The thing I remember most vividly about these colourful science fiction adventures is how they featured exotic creatures and their behaviour, instead of exotic devices and their function  — biology instead of technology.

And writer-director Luc Besson has succeeded in being true to this. Indeed, it is a pleasure to report how well he has succeeded, generally. Valerian (or Valerian and the City of a Thousand Planets, to give it its full unwieldy title) may be rather silly...

But it is fun.

In fact, Besson seems to have absorbed the lessons of the Guardians of the Galaxy and has crafted a colourful, exotic, fast-moving science fiction romp which is cheerfully entertaining. In short, it's a Gallic Guardians of the Galaxy.

The movie's theme and treatment Besson also seems to be interestingly influenced by Ender's Game, another science fiction film with a baby-faced male lead.

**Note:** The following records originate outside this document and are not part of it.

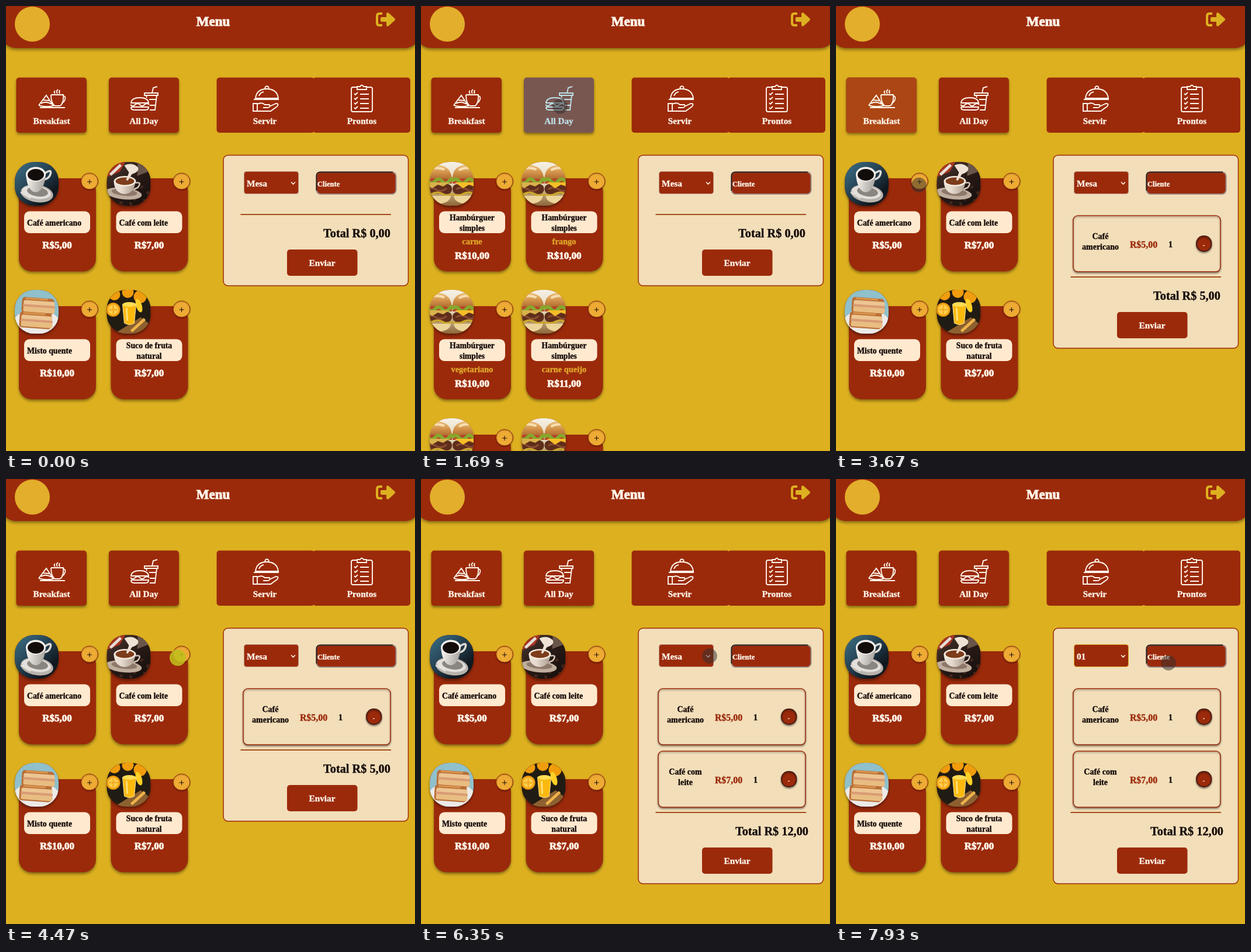
An HTML page with a canvas that plays this animation: 700x762 px, repeating every 8 s.

```html
<!DOCTYPE html>
<html lang="pt">
<head>
<meta charset="utf-8">
<title>Menu</title>
<style>
html, body { margin: 0; width: 100%; height: 100%; overflow: hidden; background: #ddb020; }
canvas { display: block; }
</style>
</head>
<body>
<canvas id="stage" width="700" height="762"></canvas>
<script>
const ctx = document.getElementById('stage').getContext('2d');
const LOOP = 8000, ROW = 107;
const RED = '#9b2a0b', GOLD = '#ddb020', CREAM = '#f2deb9', LABEL = '#ffe9cf', INK = '#140a08', WHITE = '#fff6ea';

// Drawing helpers
function box(color, x, y, w, h, r = 0, stroke, line = 1.5) {
  ctx.beginPath();
  ctx.roundRect(x, y, w, h, r);
  if (color) { ctx.fillStyle = color; ctx.fill(); }
  if (stroke) { ctx.strokeStyle = stroke; ctx.lineWidth = line; ctx.stroke(); }
}
function oval(color, x, y, rx, ry = rx, turn = 0, stroke, line = 1) {
  ctx.beginPath();
  ctx.ellipse(x, y, rx, ry, turn, 0, 7);
  ctx.fillStyle = color; ctx.fill();
  if (stroke) { ctx.strokeStyle = stroke; ctx.lineWidth = line; ctx.stroke(); }
}
function path(d, stroke, line = 1.5, fill) {
  const p = new Path2D(d);
  if (fill) { ctx.fillStyle = fill; ctx.fill(p); }
  if (stroke) { ctx.strokeStyle = stroke; ctx.lineWidth = line; ctx.stroke(p); }
}
// A thin outline thickens the hairlines to a slab-like weight
function text(s, x, y, size, color, align = 'center', weight = .35) {
  ctx.font = `bold ${size}px "Liberation Serif", serif`;
  ctx.textAlign = align;
  ctx.fillStyle = ctx.strokeStyle = color;
  ctx.lineWidth = weight;
  ctx.fillText(s, x, y);
  ctx.strokeText(s, x, y);
}
function shadowed(draw, dy = 3, blur = 4) {
  ctx.save();
  ctx.shadowColor = 'rgba(0,0,0,.4)';
  ctx.shadowOffsetY = dy;
  ctx.shadowBlur = blur;
  draw();
  ctx.restore();
}
function at(x, y, draw) {
  ctx.save();
  ctx.translate(x, y);
  draw();
  ctx.restore();
}
function fade(x, y, ...colors) {
  const g = ctx.createLinearGradient(0, 0, x, y);
  colors.forEach((c, i) => g.addColorStop(i / (colors.length - 1), c));
  return g;
}

// Dish pictures, each in a 75 x 75 square
const pictures = {
  coffee() {
    box(fade(55, 60, '#3d7186', '#28485a', '#10181f'), 0, 0, 75, 75);
    oval('#b9b3ae', 38, 54, 28, 15, .15);
    oval('#e3dfda', 37, 52, 25, 11, .15);
    oval('#8b8580', 39, 51, 18, 8, .15);
    path('M52 19 q12 -8 9 2 q-2 7 -10 9', '#dedad5', 3.5);
    path('M19 22 Q22 51 36 52 Q50 51 53 22z', 0, 0, fade(55, 10, '#fffdf9', '#f0ece6', '#a9a5a1'));
    oval('#f5f1ec', 36, 21, 17, 12.5);
    oval('#120c0a', 36, 22, 14, 10);
    path('M10 52 L27 62', '#e5e1db', 2.5);
  },
  latte() {
    box(fade(60, 75, '#4a3a33', '#2a1b17', '#17100e'), 0, 0, 75, 75);
    path('M0 0 H32 L22 17 L0 26z', 0, 0, '#a53521');
    path('M6 22 L24 5', '#e6ded5', 5);
    path('M53 0 H75 V15 L52 24z', 0, 0, '#6a554a');
    for (let i = 0; i < 24; i++) oval('#46291d', i * 29 % 75, 40 + i * 17 % 36, 3, 2, i);
    oval('#bfae9e', 29, 54, 31, 10, .1);
    oval('#8d7869', 30, 52, 22, 6, .1);
    path('M12 33 Q13 54 31 55 Q48 53 49 33z', 0, 0, fade(50, 0, '#efe6dc', '#e6dace', '#a8988a'));
    path('M49 36 q12 -3 4 8 l-7 3', '#d7c8ba', 2.5);
    oval('#f4eadf', 31, 33, 19, 9);
    oval('#7d3c1b', 31, 33, 16, 6.5);
    path('M30 6 Q43 0 53 9 Q57 16 43 21 L36 32 L33 31 L38 18z', 0, 0, '#eee2d5');
  },
  toast() {
    box('#8fc0cb', 0, 0, 75, 75);
    oval('#eceae7', 37, 55, 39, 21);
    for (const [x, y] of [[13, 12], [9, 37]]) at(x, y, () => {
      ctx.rotate(.07);
      box('#b96d35', 0, 0, 55, 27, 5);
      box('#ecc592', 3, 5, 53, 9, 3);
      box('#d99b74', 2, 12, 55, 5, 2);
      box('#e8bd82', 3, 16, 54, 9, 3);
      path('M6 2 H44', '#d9954d', 3);
    });
  },
  juice() {
    box('#211c13', 0, 0, 75, 75);
    path('M13 75 L58 47 L75 60 V75z', 0, 0, '#8d6030');
    for (const [x, y, r] of [[13, 8, 10], [36, 4, 10], [57, 12, 11], [11, 34, 12]])
      oval('#f09c0c', x, y, r);
    oval('#ffcb48', 11, 34, 9);
    path('M11 26 V42 M3 34 H19', '#ed9e15', 1.5);
    oval('#ffd026', 55, 27, 5, 12, -.3);
    path('M27 25 H50 L47 57 Q39 62 30 57z', '#ffe7a0', 1, '#fbb90d');
    oval('#ffdd55', 38.5, 25, 11.5, 4);
    path('M34 31 L35 53', '#ffe07a', 3);
    path('M42 71 L65 50', '#edb34a', 5);
  },
  burger() {
    box(fade(0, 75, '#f6f1e6', '#e3d5b8', '#8d6636'), 0, 0, 75, 75);
    for (const x of [-15, 38]) at(x, 4, () => {
      path('M1 26 Q0 2 26 1 Q52 2 53 26z', 0, 0, fade(0, 28, '#eec583', '#d3934a', '#a8642a'));
      path('M12 10 Q25 3 40 9', '#f7dfb0', 4);
      path('M1 27 Q27 21 53 27 V33 H1z', 0, 0, '#b8412a');
      path('M0 29 q6 -7 12 0 t12 0 t12 0 t12 0 t8 -2', '#86a82c', 6);
      box('#5f2d1b', 1, 34, 52, 17, 8);
      path('M7 43 q9 -6 18 0 t19 -2', '#8b4c31', 3);
      path('M5 31 H49 L38 38 L29 35 L19 41z', 0, 0, x > 0 ? '#f7bd28' : '#d9b14c');
      path('M1 51 q9 5 18 0 t18 0 t16 0', '#c9a52f', 4);
      path('M3 54 H51 Q50 67 27 68 Q4 67 3 54z', 0, 0, '#ecd49a');
    });
  }
};

const burger = (kind, price) => ({ pic: 'burger', lines: ['Hambúrguer', 'simples'], kind, price });
const breakfast = [
  { pic: 'coffee', lines: ['Café americano'], price: '5,00' },
  { pic: 'latte', lines: ['Café com leite'], price: '7,00' },
  { pic: 'toast', lines: ['Misto quente'], price: '10,00' },
  { pic: 'juice', lines: ['Suco de fruta', 'natural'], price: '7,00' }
];
const allDay = [
  burger('carne', '10,00'), burger('frango', '10,00'), burger('vegetariano', '10,00'),
  burger('carne queijo', '11,00'), burger('frango queijo', '11,00'), burger('vegetariano', '11,00')
];

function card({ pic, lines, kind, price }, i) {
  at(i % 2 * 157.5, Math.round(Math.floor(i / 2) * 219.3), () => {
    shadowed(() => box(RED, 22, 295, 132, 159.5, 22));
    shadowed(() => box(RED, 15, 267, 75, 75, 33));
    ctx.save();
    ctx.beginPath();
    ctx.roundRect(15, 267, 75, 75, 33);
    ctx.clip();
    at(15, 267, pictures[pic]);
    ctx.restore();
    shadowed(() => oval('#eeab34', 143, 300, 14.5, 14, 0, RED), 1, 2);
    path('M139 301 H147 M143 297 V305', INK, 1);
    box(LABEL, 31, 351.5, 113, 37.5, 9);
    if (lines.length > 1) lines.forEach((s, n) => text(s, 87.5, 367 + 18 * n, 13.7, INK));
    else text(lines[0], 36, 376, 13.8, INK, 'left');
    if (kind) text(kind, 87.5, 408, 14.4, '#e2a92b');
    text('R$' + price, 87.5, kind ? 433 : 415, 17, WHITE, 'center', .8);
  });
}

const icons = [
  'M58 174 H101 M56 170 L69 153 L81 171 Q67 174 56 170 M60 167 Q68 162 78 168 M64 161 L74 162 M77 152 H98 Q99 168 92 171 H84 Q77 167 77 152 M97 154 Q103 154 101 160 Q99 166 95 166 M84 150 q-3 -3 0 -5 M88 150 q-3 -4 1 -7 M92 150 q-2 -3 0 -6',
  'M214 166 Q215 157 229 157 Q243 157 244 166z M213 169 q4 4 8 0 t8 0 t8 0 t8 0 M214 173 H244 Q244 178 239 178 H219 Q214 178 214 173 M237 149 H260 V153 H237z M240 153 L241 157 M258 153 L255 178 H246 M250 149 L252 140 L259 138 M245 160 H257 M246 170 H256',
  'M427 158 Q429 142 446 142 Q464 142 466 158z M424 160 H467 M444 142 a3 3 0 1 1 5 0 M433 154 Q435 148 441 147 M423 167 H430 V180 H423z M430 168 Q438 164 443 169 H451 Q453 174 447 174 H440 M451 172 L462 167 Q468 167 464 172 L453 180 H430',
  'M600 139 H594 Q591 139 591 142 V178 Q591 181 594 181 H624 Q627 181 627 178 V142 Q627 139 624 139 H618 M601 143 V138 H606 Q609 133 612 138 H617 V143z M596 150 l2 2 l4 -4 M596 158 l2 2 l4 -4 M596 166 l2 2 l4 -4 M596 174 l2 2 l4 -4 M606 151 H621 M606 159 H621 M606 167 H621 M606 175 H621'
];

function header() {
  shadowed(() => box(RED, -8, -40, 716, 112, 25), 3, 5);
  oval('#e3ae2b', 45, 31, 30);
  text('Menu', 354.5, 34, 23, WHITE, 'center', 1);
  path('M644 13 H639 Q635 13 635 17 V29 Q635 33 639 33 H644', GOLD, 4);
  path('M643 19 H651 V13 Q652 10 655 12 L665 21 Q667 23 665 25 L655 34 Q652 36 651 33 V27 H643 Q641 27 641 25 V21 Q641 19 643 19', 0, 0, GOLD);
}

// Touch glow fades away shortly after a tap
const glow = (t, start) => t < start ? 0 : .4 * Math.max(0, Math.min(1, 1 - (t - start - 40) / 210));

function tabs(t) {
  shadowed(() => { box(RED, 17.5, 122.5, 120.5, 94.5, 5); box(RED, 176, 122.5, 120, 94.5, 5); });
  box(RED, 360.5, 122.5, 167.5, 94.5, 5);
  box(RED, 525, 122.5, 167, 94.5, 5);
  if (t >= 2600 && t < 3740) box('#ac4614', 17.5, 122.5, 120.5, 94.5, 5);
  icons.forEach(d => path(d, WHITE, 1.9));
  ['Breakfast', 'All Day', 'Servir', 'Prontos'].forEach((s, i) => text(s, [78, 236, 443, 609][i], 202, 15.2, WHITE));
  box(`rgba(51,181,229,${glow(t, 2390)})`, 17.5, 122.5, 120.5, 94.5, 5);
  box(`rgba(51,181,229,${glow(t, 1610)})`, 176, 122.5, 120, 94.5, 5);
}

function order(t) {
  const items = t < 3670 ? 0 : t < 4600 ? 1 : 2;
  const total = ['0,00', '5,00', '12,00'][items];
  box(CREAM, 372, 255.5, 316.5, 223.5 + ROW * items, 8, RED);

  box(RED, 407.5, 283.5, 93, 38, 4, t >= 6420 ? '#e0a92c' : '#b98a78', 1);
  text(t < 7650 ? 'Mesa' : '01', 412, 309, 15.4, WHITE, 'left');
  path('M488 301.5 l3.5 3.5 l3.5 -3.5', WHITE, 1.6);
  box(RED, 531.5, 284.5, 136, 37.5, 7, '#9a8580', 2);
  path('M531.5 316 V291 Q531.5 284.5 538 284.5 H662', '#2b1a18', 2);
  text('Cliente', 533, 309, 12.5, WHITE, 'left');

  breakfast.slice(0, items).forEach(({ lines, price }, i) => at(0, ROW * i, () => {
    shadowed(() => box(CREAM, 406, 359, 252, 96, 8, RED), 2, 3);
    const [first, second] = i ? ['Café com', 'leite'] : lines[0].split(' ');
    text(first, 452.5, 399, 14, INK);
    text(second, 452.5, 417, 14, INK);
    text('R$' + price, 526.5, 414, 15.9, RED);
    text('1', 572.5, 413, 14.5, INK);
    shadowed(() => box(RED, 617, 394, 25.5, 26, 12, '#4a1c14', 1.8), 2, 3);
    text('-', 629.5, 413, 10, WHITE);
  }));

  at(0, ROW * items, () => {
    path('M401.5 357 H659', '#a5501c', 1.8);
    text('Total R$ ' + total, 600.5, 396, 20.3, INK);
    box(RED, 481, 417, 120.5, 45, 5);
    text('Enviar', 541, 445, 15.3, WHITE);
  });
}

function dropdown(hoverY) {
  const rowHeight = 41, hovered = Math.max(0, Math.floor((hoverY - 322) / rowHeight));
  shadowed(() => box(RED, 407, 322, 94, rowHeight * 6 + 2));
  ['Mesa', '01', '02', '03', '04', '05'].forEach((s, i) => {
    const y = 322 + rowHeight * i;
    if (i === hovered) box('#1967d2', 408, y, 92, rowHeight);
    text(s, 412, y + 26, 15.4, WHITE, 'left');
  });
}

// Touch point: time, x, y
const track = [
  [460, 548, 664], [740, 460, 548], [900, 348, 473], [1220, 213, 171], [1500, 238, 172],
  [2000, 238, 172], [2350, 78, 166], [2640, 78, 166], [2850, 86, 180], [3250, 140, 294], [3540, 142, 307],
  [3800, 142, 306], [4400, 294, 306], [4930, 294, 306], [5330, 482, 314], [5560, 482, 314],
  [5680, 491, 313], [5960, 491, 312], [6200, 494, 303], [6420, 494, 303], [6760, 516, 310],
  [7500, 460, 384], [7650, 460, 384], [7930, 569, 315], [LOOP, 569, 315]
];
function touchAt(t) {
  const i = track.findIndex(k => k[0] > t);
  const [t0, x0, y0] = track[i - 1], [t1, x1, y1] = track[i];
  const p = (t - t0) / (t1 - t0);
  return [x0 + (x1 - x0) * p, y0 + (y1 - y0) * p];
}

function draw(t) {
  box(GOLD, 0, 0, 700, 762);
  header();
  tabs(t);
  (t >= 1620 && t < 2430 ? allDay : breakfast).forEach(card);
  order(t);
  if (t < track[0][0]) return;
  const [x, y] = touchAt(t);
  if (t >= 6420 && t < 7650) dropdown(y);
  if (t >= 4400 && t < 4600) oval('rgba(192,190,28,.88)', x, y, 14);
  else oval('rgba(50,45,45,.5)', x, y, 12.5, 12.5, 0, 'rgba(50,45,45,.3)');
}

function frame() {
  draw(performance.now() % LOOP);
  requestAnimationFrame(frame);
}
frame();
</script>
</body>
</html>
```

Plus, there's a dash of Avatar in here.

Now, the Valerian comics are actually a double act — Laureline and Valérian (the acute accent over the 'e' seems to have got lost to simplify matters), with the hero's female partner getting equal billing.

In the movie Laureline is played by Cara Delevingne, a successful model who began her career in movies with Face of an Angel, one of my least favourite films of all time. 

Here, though, she has a worthwhile movie, and her acting ability has developed pleasingly. And of course Besson is a heavily visual director, so it's no surprise that Delevingne looks so fetching clumping around in space armour and big boots. 

The eponymous Valerian is played by Dane DeHaan, who recently starred in the curious but memorable horror movie A Cure for Wellness. The two principals share baby-faced good looks and diminutive stature and have a routine, but entertaining, spiky almost-romance thing going on. They make a good team. 
 
Alexandre Desplat's music is another asset of the film. In an early sequence on the planet Mül he does an astonishing job of modulating from paradisiacal bliss to apocalyptic terror.

But it is in its visuals that Valerian is at its most stunning. Thierry Arbogast's cinematography is outstanding, and so is Hugues Tissandier's production design.

And Olivier Bériot's costumes must also be singled out for praise. (In the long list of credits at the end for the costume department there's the hilariously bleak one 'Dying and Ageing'.)

If Valerian has a weakness it's in Besson's dialogue — people bark "Copy that" in response to information, no less than seven times during the film. And there are plenty of other verbal clichés. 

So it's a pity the writer-director didn't get someone to do a quick dialogue polish for him. Particularly since his script is deceptively superb in its deft structure, expertly interweaving its plot threads and action sequences. (When this sort of thing is done successfully it looks easy, but it's actually very difficult to achieve.)

Incidentally, a re-writer might also have been able to fix an egregious lapse of scientific knowledge. Because unfortunately Besson seems to think "700 million miles" is a huge distance in space... 

In fact it wouldn't even get you out of our solar system.

Copy that.

(Image credits: Lots of lovely posters at Imp Awards.)